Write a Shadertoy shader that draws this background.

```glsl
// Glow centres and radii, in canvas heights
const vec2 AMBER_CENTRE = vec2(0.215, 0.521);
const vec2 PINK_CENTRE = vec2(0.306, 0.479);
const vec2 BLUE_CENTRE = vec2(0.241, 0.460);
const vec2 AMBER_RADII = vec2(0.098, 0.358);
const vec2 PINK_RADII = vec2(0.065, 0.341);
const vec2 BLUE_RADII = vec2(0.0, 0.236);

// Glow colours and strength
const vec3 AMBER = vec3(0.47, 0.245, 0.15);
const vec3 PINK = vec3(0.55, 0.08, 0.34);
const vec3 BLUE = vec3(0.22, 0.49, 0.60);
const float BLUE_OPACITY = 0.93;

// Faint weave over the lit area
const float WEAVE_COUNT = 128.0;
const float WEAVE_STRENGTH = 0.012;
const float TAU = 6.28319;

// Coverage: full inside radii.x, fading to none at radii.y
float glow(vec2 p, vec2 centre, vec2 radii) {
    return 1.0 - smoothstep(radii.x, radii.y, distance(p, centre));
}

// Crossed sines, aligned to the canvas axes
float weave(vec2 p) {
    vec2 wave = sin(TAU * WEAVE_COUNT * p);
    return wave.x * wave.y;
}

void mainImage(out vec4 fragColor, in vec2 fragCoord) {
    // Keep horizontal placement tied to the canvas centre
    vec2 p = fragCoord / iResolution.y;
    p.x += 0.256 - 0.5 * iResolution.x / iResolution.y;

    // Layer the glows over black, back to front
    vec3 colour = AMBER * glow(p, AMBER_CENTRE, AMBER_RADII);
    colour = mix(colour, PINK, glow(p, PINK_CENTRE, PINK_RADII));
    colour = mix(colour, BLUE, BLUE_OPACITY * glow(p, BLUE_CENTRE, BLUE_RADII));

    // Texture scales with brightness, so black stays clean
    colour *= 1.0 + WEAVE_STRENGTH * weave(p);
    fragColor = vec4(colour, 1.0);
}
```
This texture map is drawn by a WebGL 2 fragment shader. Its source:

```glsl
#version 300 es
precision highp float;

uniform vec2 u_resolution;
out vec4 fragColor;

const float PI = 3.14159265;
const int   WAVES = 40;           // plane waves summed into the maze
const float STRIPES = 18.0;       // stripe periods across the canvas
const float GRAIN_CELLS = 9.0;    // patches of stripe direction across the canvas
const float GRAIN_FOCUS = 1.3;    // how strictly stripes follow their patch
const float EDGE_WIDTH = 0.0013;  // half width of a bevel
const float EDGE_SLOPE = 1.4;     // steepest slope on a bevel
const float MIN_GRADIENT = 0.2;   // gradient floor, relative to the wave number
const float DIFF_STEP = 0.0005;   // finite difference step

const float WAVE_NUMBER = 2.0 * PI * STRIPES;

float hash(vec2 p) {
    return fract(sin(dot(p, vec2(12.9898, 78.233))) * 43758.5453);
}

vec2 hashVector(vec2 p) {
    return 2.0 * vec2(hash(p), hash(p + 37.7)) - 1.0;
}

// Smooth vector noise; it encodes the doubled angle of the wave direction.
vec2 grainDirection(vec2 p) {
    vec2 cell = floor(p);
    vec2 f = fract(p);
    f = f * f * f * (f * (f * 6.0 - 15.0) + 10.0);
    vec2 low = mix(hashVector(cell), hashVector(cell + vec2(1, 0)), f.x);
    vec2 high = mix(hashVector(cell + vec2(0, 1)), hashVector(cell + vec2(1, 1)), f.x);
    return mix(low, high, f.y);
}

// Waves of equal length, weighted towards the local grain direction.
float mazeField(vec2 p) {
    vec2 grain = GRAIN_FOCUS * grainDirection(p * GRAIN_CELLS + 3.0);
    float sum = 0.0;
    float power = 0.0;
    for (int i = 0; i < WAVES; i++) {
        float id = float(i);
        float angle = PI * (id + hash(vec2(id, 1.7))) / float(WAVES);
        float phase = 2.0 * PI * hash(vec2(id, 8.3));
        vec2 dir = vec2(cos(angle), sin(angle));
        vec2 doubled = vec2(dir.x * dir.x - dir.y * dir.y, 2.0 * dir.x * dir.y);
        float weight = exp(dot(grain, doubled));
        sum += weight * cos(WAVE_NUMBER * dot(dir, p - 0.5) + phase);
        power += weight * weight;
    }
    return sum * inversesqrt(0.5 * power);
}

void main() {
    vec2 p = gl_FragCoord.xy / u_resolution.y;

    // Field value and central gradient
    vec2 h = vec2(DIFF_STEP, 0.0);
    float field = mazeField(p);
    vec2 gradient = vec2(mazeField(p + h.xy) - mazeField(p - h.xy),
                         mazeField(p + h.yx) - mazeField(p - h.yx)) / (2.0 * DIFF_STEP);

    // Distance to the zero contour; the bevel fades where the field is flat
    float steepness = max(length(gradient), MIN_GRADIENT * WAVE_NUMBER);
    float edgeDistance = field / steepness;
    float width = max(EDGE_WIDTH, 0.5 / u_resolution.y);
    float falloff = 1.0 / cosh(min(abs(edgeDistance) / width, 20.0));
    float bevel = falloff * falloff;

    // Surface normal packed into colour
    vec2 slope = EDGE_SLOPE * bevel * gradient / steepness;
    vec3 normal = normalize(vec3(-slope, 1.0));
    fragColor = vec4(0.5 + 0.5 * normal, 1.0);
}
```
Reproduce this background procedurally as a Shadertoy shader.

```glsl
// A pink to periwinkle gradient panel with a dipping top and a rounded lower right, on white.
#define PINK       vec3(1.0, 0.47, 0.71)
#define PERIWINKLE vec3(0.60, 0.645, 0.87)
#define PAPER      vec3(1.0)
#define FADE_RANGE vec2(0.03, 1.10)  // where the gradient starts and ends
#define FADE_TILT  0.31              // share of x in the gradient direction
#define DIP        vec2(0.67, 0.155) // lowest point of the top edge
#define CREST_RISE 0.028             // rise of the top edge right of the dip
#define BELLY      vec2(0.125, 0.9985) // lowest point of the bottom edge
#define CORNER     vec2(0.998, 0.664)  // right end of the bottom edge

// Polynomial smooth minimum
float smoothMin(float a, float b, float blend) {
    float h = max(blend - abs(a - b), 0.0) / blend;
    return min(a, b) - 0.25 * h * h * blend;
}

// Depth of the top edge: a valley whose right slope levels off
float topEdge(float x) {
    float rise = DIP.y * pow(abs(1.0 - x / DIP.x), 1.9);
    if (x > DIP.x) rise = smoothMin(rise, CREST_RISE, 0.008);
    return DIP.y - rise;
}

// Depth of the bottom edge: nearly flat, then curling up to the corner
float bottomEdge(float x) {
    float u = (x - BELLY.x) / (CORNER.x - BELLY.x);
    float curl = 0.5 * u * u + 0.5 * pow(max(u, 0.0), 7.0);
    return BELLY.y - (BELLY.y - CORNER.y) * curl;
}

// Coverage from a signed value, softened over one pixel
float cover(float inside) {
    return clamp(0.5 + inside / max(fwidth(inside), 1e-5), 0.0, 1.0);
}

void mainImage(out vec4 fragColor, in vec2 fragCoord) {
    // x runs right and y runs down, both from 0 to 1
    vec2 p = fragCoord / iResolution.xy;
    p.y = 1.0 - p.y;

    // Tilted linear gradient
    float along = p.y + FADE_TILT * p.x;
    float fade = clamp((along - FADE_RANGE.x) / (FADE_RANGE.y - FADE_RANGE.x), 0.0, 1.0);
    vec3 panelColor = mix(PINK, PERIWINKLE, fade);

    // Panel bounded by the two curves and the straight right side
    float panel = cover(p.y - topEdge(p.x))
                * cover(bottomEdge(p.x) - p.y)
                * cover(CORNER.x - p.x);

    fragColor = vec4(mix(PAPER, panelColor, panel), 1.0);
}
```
□ □ □ □ □ □ □
Look through the entries and return each line that has the word "angle" in it.

// Smooth vector noise; it encodes the doubled angle of the wave direction.
        float angle = PI * (id + hash(vec2(id, 1.7))) / float(WAVES);
        vec2 dir = vec2(cos(angle), sin(angle));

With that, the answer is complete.